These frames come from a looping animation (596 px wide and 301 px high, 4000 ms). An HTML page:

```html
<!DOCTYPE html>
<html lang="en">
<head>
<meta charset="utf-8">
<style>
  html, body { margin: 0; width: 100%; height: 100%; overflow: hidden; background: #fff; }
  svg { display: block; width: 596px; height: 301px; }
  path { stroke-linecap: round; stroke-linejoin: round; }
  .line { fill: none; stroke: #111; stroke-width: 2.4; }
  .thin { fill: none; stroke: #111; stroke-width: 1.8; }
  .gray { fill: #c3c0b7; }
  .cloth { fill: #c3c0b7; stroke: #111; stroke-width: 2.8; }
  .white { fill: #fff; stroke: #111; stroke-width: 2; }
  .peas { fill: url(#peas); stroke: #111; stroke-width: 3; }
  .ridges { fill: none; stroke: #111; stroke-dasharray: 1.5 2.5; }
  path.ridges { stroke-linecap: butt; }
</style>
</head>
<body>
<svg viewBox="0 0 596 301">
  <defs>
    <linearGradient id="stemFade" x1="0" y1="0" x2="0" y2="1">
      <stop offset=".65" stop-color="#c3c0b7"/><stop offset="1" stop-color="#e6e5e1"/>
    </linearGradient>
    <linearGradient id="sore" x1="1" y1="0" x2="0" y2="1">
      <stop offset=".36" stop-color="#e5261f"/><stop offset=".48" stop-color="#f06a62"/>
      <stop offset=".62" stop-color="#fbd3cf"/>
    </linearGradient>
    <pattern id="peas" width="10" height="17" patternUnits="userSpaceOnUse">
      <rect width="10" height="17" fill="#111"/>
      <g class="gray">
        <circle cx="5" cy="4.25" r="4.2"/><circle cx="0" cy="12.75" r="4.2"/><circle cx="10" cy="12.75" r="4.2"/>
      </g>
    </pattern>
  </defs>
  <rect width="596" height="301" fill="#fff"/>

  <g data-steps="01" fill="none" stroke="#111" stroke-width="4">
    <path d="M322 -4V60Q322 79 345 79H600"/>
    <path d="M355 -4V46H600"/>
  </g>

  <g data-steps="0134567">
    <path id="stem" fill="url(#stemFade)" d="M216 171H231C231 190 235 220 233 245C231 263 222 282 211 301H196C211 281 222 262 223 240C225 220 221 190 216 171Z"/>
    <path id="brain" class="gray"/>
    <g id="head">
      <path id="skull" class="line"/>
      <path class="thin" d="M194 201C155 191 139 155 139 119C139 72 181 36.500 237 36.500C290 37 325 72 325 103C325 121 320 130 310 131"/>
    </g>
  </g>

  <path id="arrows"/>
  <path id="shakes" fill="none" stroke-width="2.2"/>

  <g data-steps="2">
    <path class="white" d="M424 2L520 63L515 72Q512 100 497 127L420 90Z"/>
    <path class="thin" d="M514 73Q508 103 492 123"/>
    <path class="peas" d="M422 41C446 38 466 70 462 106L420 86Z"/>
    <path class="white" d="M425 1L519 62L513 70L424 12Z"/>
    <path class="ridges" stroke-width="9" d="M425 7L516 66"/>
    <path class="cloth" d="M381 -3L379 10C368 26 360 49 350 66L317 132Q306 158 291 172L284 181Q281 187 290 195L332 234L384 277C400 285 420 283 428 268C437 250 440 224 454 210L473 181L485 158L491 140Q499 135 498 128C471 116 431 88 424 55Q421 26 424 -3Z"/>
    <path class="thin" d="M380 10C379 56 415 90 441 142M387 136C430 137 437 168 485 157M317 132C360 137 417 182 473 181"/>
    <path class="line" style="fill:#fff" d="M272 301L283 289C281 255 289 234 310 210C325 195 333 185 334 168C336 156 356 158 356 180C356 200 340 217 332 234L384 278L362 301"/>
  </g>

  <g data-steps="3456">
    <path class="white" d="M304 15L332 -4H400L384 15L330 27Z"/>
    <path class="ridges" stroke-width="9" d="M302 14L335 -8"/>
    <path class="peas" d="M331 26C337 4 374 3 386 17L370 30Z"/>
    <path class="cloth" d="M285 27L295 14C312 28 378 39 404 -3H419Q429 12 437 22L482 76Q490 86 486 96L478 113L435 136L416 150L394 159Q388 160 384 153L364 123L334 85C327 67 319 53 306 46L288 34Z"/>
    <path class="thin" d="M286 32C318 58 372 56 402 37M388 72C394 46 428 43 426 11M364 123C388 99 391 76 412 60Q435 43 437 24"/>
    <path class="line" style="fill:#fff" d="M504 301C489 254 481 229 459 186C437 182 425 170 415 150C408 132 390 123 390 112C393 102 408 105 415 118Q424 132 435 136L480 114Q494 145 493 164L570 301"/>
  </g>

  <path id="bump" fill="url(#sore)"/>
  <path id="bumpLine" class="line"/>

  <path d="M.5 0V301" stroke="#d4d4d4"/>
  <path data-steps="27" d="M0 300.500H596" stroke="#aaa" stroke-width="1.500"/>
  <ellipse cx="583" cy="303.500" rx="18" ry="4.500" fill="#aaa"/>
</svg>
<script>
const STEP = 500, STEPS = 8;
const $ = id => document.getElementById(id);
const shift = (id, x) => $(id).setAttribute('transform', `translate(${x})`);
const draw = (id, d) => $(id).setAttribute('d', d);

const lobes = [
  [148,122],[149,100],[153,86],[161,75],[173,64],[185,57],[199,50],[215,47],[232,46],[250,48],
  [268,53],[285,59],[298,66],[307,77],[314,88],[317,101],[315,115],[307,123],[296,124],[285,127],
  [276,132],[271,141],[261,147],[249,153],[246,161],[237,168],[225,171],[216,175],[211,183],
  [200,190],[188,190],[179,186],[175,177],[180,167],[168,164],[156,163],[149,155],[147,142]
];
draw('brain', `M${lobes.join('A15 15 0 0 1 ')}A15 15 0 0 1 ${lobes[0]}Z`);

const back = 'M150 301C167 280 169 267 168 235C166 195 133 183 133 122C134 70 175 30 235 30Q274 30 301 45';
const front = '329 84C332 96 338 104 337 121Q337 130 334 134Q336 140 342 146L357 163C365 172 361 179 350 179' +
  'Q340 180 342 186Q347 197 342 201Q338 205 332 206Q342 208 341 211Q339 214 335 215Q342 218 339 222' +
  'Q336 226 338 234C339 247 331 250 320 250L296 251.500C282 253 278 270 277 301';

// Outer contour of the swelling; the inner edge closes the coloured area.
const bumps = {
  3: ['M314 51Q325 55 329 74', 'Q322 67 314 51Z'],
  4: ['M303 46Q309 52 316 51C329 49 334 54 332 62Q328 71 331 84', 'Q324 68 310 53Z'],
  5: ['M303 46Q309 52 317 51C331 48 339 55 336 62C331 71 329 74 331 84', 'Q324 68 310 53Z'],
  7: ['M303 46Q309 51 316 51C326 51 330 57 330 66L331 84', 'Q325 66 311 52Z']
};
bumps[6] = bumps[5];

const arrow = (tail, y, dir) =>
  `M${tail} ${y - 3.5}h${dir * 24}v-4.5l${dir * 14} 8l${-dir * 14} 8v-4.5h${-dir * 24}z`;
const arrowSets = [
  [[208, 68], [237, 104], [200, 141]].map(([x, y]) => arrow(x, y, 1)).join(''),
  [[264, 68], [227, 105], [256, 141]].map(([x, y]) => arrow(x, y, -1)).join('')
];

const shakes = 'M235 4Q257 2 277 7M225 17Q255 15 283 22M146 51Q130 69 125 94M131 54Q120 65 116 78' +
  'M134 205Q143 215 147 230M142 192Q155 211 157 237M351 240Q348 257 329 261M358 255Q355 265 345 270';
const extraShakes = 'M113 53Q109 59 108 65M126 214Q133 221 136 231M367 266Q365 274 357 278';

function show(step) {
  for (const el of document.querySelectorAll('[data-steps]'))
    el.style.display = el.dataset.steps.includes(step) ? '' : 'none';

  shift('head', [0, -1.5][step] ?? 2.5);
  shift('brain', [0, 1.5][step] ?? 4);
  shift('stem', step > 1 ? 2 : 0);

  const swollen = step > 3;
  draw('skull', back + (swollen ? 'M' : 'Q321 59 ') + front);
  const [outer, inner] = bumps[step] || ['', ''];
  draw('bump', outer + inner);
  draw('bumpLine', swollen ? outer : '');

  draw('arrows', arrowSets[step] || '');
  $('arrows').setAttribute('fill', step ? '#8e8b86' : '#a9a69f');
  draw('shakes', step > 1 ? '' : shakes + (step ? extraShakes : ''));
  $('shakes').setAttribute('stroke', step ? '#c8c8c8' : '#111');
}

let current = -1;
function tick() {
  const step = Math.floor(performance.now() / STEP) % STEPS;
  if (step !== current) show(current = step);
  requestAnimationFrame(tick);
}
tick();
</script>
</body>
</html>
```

━━━━

_WHAT IS NEEDED_
Find the lines of the listing that contain the string "linecap" and give how many there are, with no other words.

_ANSWER FOR THIS EXERCISE_
2